When the freeway traffic came to standstill, I quickly found myself knifing through cars packed with beach revelers; the reworked, now fuel-injected, LC8 engine induced a steady rush of endorphins beneath my helmet. At 106 horsepower and nearly 74 ft/lbs of torque, the 75-degree, V-twin, 999cc powerplant has plenty of punch to loft the front wheel, and the quick revving pull to pick the bike up out of the corners.
Exiting US 101, I quickly glanced behind me before I stomped on the rear brake pedal and pulled the right hand lever with all my strength to test out the new two-channel Bosch/Brembo ABS braking system. The front worked well and kept the bike tracking straight, but the rear offered less stellar performance, as its oscillation rate between full lock and freewheel is abnormally slow.
Thoroughly excited by its nimble-yet-stable showing on the street, I was eager to unleash the KTM through the rocks and ruts of my favorite Santa Barbara back country road. West Camino Cielo offers up stunning Channel Island views, as well as some great two-track-perfect to cut our teeth on. However, after forgetting to turn off the ABS, I completely blew the first turn and nearly ended the ride early, a few hundred feet down!

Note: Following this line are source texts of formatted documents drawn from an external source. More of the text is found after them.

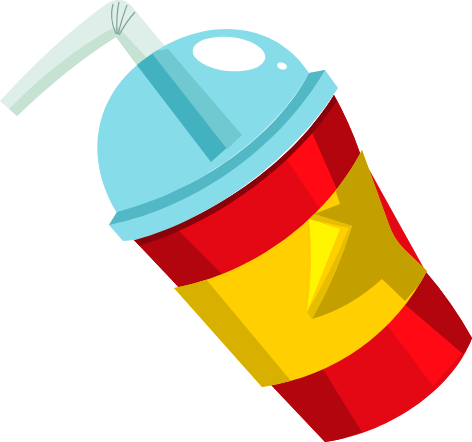
<!DOCTYPE html>
<html lang="en">
<head>
<meta charset="utf-8">
<title>Soda cup</title>
<style>
:root {
  --red: #e30813; --red-light: #ff0a14; --red-dark: #b3050e; --red-shade: #8a0209;
  --yellow: #ffcf02; --yellow-bright: #fff500; --yellow-dark: #d8b000; --yellow-shade: #c3a000; --yellow-edge: #e6bd00;
  --lid: #86dce8; --lid-line: #52b8c6; --straw-in: #43b2c0; --straw-in-light: #70c8d0;
  --straw: #deeee8; --straw-shade: #c5e2d3; --straw-fold: #86a398;
}
html, body { margin: 0; background: #fff; overflow: hidden; }
svg { display: block; }
</style>
</head>
<body>
<svg width="472" height="442" viewBox="0 0 472 442" role="img" aria-label="Tilted red soda cup with a yellow lightning label, blue dome lid and bent straw">
  <defs>
    <path id="cup-shape" d="M134 240C220 215 295 158 334 95Q349 121 360 153L426 272Q452 302 472 338C455 385 395 432 325 442Z"/>
    <path id="label-shape" d="M174 288C255 273 327 218 362 150L388 222Q393 238 404 249L427 271C395 332 337 376 262 387Z"/>
    <path id="dome-shape" d="M117 213C85 160 93 103 136 66C194 15 272 16 309 73C275 135 200 190 117 213Z"/>
    <clipPath id="cup-clip"><use href="#cup-shape"/></clipPath>
    <clipPath id="label-clip"><use href="#label-shape"/></clipPath>
    <clipPath id="dome-clip"><use href="#dome-shape"/></clipPath>
  </defs>

  <g id="cup">
    <use href="#cup-shape" fill="var(--red)"/>
    <g clip-path="url(#cup-clip)">
      <path fill="var(--red-dark)" d="M120 230L176 228L221 273L325 372L362 432L325 445Z"/>
      <path fill="var(--red)" d="M326 374L362 432L420 400L380 340Z"/>
      <path fill="var(--red-light)" d="M285 157L310 128L345 200L322 212ZM385 322L405 302L462 353L433 386Z"/>
      <path fill="var(--red-dark)" d="M310 128L334 92L365 160L338 192ZM402 302L428 270L474 338L463 354Z"/>
      <path fill="var(--red-shade)" d="M130 236C215 210 290 155 333 93L337 101C297 161 224 220 139 246Z"/>
    </g>
  </g>

  <g id="label">
    <use href="#label-shape" fill="var(--yellow)"/>
    <g clip-path="url(#label-clip)">
      <path fill="var(--yellow-dark)" d="M170 284L205 278L291 381L262 390Z"/>
      <path fill="var(--yellow-shade)" d="M362 148L334 186L340 204L314 214L352 226Q337 275 312 319Q350 308 382 279L405 301L430 272L404 247L388 218Z"/>
    </g>
    <g id="lightning">
      <path fill="var(--yellow-edge)" d="M309 219L314 214L352 226Q337 275 312 319L307 312Z"/>
      <path fill="var(--yellow)" d="M309 219L349 228Q331 272 307 312Z"/>
      <path fill="var(--yellow-bright)" d="M309 219L340 229L307 312Q314 262 309 219Z"/>
    </g>
  </g>

  <g id="straw">
    <path fill="var(--straw)" d="M0 101Q52 44 101 8Q121-9 134 9L168 50L150 82L116 37Q68 67 17 116Z"/>
    <path fill="var(--straw-shade)" d="M9 109Q58 59 111 29L118 27L134 44L154 66L142 72L116 37Q68 67 17 116Z"/>
    <path fill="none" stroke="var(--straw-fold)" stroke-width="1.2" d="M116 34Q109 18 113 4M117 34Q116 16 119 2M118 34Q122 18 127 5M119 35Q126 22 135 12"/>
  </g>

  <g id="lid">
    <use href="#dome-shape" fill="var(--lid)"/>
    <g clip-path="url(#dome-clip)">
      <path fill="var(--straw-in)" d="M136 64L158 50L230 145L211 162Z"/>
      <path fill="var(--straw-in-light)" d="M151 52L168 49L242 135L227 149Z"/>
    </g>
    <path fill="var(--lid)" d="M117 212C200 192 278 135 309 73L325 70L338 88C295 156 216 218 135 240L123 241L109 225Z"/>
    <path fill="var(--lid-line)" d="M117 212C200 190 276 136 309 73L325 70C283 143 201 206 109 225Z"/>
    <ellipse cx="229" cy="54" rx="36.5" ry="17" transform="rotate(6 229 54)" fill="#fff"/>
    <ellipse cx="282" cy="66" rx="5" ry="3.4" transform="rotate(18 282 66)" fill="#fff"/>
  </g>
</svg>
</body>
</html>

A couple of deep breaths and a quick press of a button later, the ABS system was disengaged. I was happily slipping and sliding the rear wheel, yelling at the top of my lungs! This is where the KTM Adventure shines-it is completely at home on dirt roads and trails. Rocks, ruts, roots, and step-ups-there is nearly nothing an aggressive stand-up riding position and a little throttle control cannot conquer.

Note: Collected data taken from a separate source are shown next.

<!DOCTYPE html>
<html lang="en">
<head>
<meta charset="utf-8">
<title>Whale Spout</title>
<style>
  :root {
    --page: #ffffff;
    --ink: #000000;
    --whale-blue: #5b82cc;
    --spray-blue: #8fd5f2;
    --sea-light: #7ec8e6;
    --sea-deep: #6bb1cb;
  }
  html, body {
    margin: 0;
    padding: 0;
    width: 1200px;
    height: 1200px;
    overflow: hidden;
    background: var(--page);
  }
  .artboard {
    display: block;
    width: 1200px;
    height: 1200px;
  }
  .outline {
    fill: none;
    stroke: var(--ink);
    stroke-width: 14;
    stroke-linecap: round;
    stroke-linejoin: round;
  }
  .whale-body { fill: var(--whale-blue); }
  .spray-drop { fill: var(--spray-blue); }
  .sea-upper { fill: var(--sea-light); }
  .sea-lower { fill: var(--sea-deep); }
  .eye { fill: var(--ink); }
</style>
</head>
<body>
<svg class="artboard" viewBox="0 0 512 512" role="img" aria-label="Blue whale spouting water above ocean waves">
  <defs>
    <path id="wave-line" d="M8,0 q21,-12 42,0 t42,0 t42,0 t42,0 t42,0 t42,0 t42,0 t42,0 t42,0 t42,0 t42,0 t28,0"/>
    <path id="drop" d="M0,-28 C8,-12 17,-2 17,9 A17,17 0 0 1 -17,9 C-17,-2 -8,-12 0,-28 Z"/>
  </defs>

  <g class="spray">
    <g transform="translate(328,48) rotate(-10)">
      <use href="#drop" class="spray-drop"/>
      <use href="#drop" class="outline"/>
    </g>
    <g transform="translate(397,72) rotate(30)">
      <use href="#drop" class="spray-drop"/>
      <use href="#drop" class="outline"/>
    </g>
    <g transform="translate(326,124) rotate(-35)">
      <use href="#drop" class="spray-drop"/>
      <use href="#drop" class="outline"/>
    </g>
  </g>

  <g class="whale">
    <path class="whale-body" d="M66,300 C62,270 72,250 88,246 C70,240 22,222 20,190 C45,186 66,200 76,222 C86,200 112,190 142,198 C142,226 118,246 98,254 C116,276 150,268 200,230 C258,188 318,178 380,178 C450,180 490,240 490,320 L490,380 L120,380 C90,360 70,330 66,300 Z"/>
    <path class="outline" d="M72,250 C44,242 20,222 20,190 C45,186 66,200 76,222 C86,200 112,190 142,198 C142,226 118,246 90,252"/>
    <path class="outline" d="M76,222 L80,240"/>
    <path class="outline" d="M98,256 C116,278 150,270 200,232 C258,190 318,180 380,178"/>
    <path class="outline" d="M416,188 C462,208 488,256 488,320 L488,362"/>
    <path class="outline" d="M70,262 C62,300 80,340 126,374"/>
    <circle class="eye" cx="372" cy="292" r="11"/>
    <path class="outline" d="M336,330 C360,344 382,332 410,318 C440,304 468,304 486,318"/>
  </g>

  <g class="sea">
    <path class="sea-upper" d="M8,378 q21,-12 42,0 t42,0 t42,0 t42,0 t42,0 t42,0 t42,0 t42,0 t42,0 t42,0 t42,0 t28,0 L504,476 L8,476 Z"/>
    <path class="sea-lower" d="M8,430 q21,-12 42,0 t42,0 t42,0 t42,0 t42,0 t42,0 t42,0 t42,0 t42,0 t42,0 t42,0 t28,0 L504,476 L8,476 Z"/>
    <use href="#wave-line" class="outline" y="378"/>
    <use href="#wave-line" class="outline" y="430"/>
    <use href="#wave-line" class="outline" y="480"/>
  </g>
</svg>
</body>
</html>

After 15 miles of Santa Barbara off-road rally racing, I found myself rolling into the historical Danish village of Solvang, with a bakery-fresh aroma wafting through the air. I was having too much fun to stop, so I quickly made haste to the Pozo/La Panza OHV area, located in the rolling hills of Central California’s Los Padres National Forest.

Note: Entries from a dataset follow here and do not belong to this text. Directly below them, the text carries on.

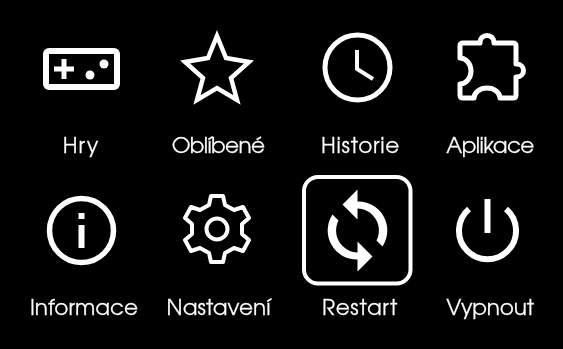
<!DOCTYPE html>
<html lang="cs">
<head>
<meta charset="utf-8">
<title>Menu</title>
<style>
:root { --background: #000; --foreground: #fff; }
* { box-sizing: border-box; margin: 0; padding: 0; }
html, body { width: 563px; height: 349px; overflow: hidden; background: var(--background); }
.menu {
  width: 563px; height: 349px; padding: 12px 13px 0 14px;
  display: grid; grid-template-columns: 136px 136px 144px 120px; grid-template-rows: 162px 162px;
  background: var(--background); color: var(--foreground); list-style: none; overflow: hidden;
}
.item { text-align: center; }
.icon { display: block; width: 112px; height: 112px; margin: 0 auto; fill: none; stroke: var(--foreground); }
.solid { fill: var(--foreground); stroke: none; }
.label {
  position: relative; left: var(--shift, 0px); display: block; white-space: nowrap;
  font: 21.6px/0 "TeX Gyre Adventor", Lato, sans-serif;
  letter-spacing: var(--track, 0px); -webkit-text-stroke: .3px var(--foreground);
}
.label::before { content: ""; display: inline-block; height: 28.5px; }
</style>
</head>
<body>
<ul class="menu">
  <li class="item">
    <svg class="icon" viewBox="26 12 112 112" aria-hidden="true">
      <rect x="46" y="51" width="71" height="36" rx="3" stroke-width="6"/>
      <path d="M54 69H74M64 59V79" stroke-width="5"/>
      <circle class="solid" cx="90" cy="75" r="4.5"/>
      <circle class="solid" cx="104" cy="64" r="4.5"/>
    </svg>
    <span class="label" style="--shift:-1px;--track:1px">Hry</span>
  </li>
  <li class="item">
    <svg class="icon" viewBox="162 12 112 112" aria-hidden="true">
      <polygon points="217,36 226,58 249,62 231,78 237,100 217,88 197,100 203,78 185,62 208,58" stroke-width="4.5"/>
    </svg>
    <span class="label" style="--track:-.7px">Oblíbené</span>
  </li>
  <li class="item">
    <svg class="icon" viewBox="302 12 112 112" aria-hidden="true">
      <circle cx="357.5" cy="67.5" r="32.5" stroke-width="5"/>
      <path d="M357 50V69L373 79" stroke-width="4"/>
    </svg>
    <span class="label" style="--shift:2.5px;--track:.7px">Historie</span>
  </li>
  <li class="item">
    <svg class="icon" viewBox="434 12 112 112" aria-hidden="true">
      <path d="M460 58V46Q460 43 463 43H480V42A7 6.5 0 0 1 494 42V43H513Q516 43 516 46V64H517A6.5 6.5 0 0 1 517 77H516V95Q516 98 513 98H500A13 10 0 0 0 474 98H463Q460 98 460 95V84A11 13 0 0 0 460 58Z" stroke-width="5" stroke-linejoin="round"/>
    </svg>
    <span class="label" style="--track:-.6px">Aplikace</span>
  </li>
  <li class="item">
    <svg class="icon" viewBox="26 174 112 112" aria-hidden="true">
      <circle cx="81.5" cy="230.5" r="32" stroke-width="5.5"/>
      <rect class="solid" x="78.5" y="213" width="6" height="6"/>
      <rect class="solid" x="78.5" y="225" width="6" height="23"/>
    </svg>
    <span class="label" style="--shift:2px">Informace</span>
  </li>
  <li class="item">
    <svg class="icon" viewBox="162 174 112 112" aria-hidden="true">
      <g transform="translate(217 229)" stroke-width="4" stroke-linejoin="round">
        <polygon points="-6,-33 6,-33 8,-24 17,-19 26,-22 32,-11 25,-5 25,5 32,11 26,22 17,19 8,24 6,33 -6,33 -8,24 -17,19 -26,22 -32,11 -25,5 -25,-5 -32,-11 -26,-22 -17,-19 -8,-24"/>
        <circle r="10.5"/>
      </g>
    </svg>
    <span class="label" style="--shift:.5px">Nastavení</span>
  </li>
  <li class="item" aria-current="true">
    <svg class="icon" viewBox="302 174 112 112" aria-hidden="true">
      <defs>
        <path id="turn-arrow" d="M0-29V-41L-15-26L0-11V-22A22 22 0 0 1 19 10L25 16A29 29 0 0 0 0-29Z"/>
      </defs>
      <rect x="304" y="177" width="106.5" height="106.5" rx="14" stroke-width="4"/>
      <g class="solid" transform="translate(357.5 230.5)">
        <use href="#turn-arrow"/>
        <use href="#turn-arrow" transform="rotate(180)"/>
      </g>
    </svg>
    <span class="label" style="--shift:2px;--track:.6px">Restart</span>
  </li>
  <li class="item">
    <svg class="icon" viewBox="434 174 112 112" aria-hidden="true">
      <path d="M487.5 199V233M469 209A28.5 28.5 0 1 0 506 209" stroke-width="6"/>
    </svg>
    <span class="label" style="--track:-.2px">Vypnout</span>
  </li>
</ul>
</body>
</html>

For the upcoming high-speed roads, tight single track, and long sand washes, I switched to a 990 Adventure outfitted with Dunlop Rally Raid tires. Shod with knobbies, the off-road capability of the bike is completely transformed. Wheelies, power slides, and late-braking berm shots are too invigorating to pass up. However, deep whoops and choppy braking bumps need to be approached with caution on any heavy bike, and are better saved for lightweight off-road machines.
Turning the handlebars north, I trekked up the coast past Hearst Castle and San Simeon before eyeing a small gravel road-Forest Service Road 23S01-which cuts across the coastal ridges of the most northern section of the Los Padres National Forest. Twisting the throttle and again opting for human-modulated brakes over ABS, I quickly rallied up to 1500 feet above sea level, and then headed for the wine country of Paso Robles.
I discovered that the wine I tasted was a Petite Sirah varietal, estate-bottled, very versatile, with myriad different food pairings-quite pleasing on the palette. I could not help but draw wine analogies in my head, and hopefully put the dual-sport/adventure bike debate to rest once and for all.
Instead, the KTM 990 Adventure thwarted my ambitions. The bike does not fit into the commonly accepted "Adventure" category-it has much more off-road prowess than any other bike in its class-nor can it be considered a simple dual-sport bike, as that would be a gross understatement. It is engineered for much more expansive riding than simply linking up trails separated by street-legal tarmac. Therefore, I would like to complicate matters by adding a "Rally" category for the KTM 990, and recommend that each rider choose his own adventure.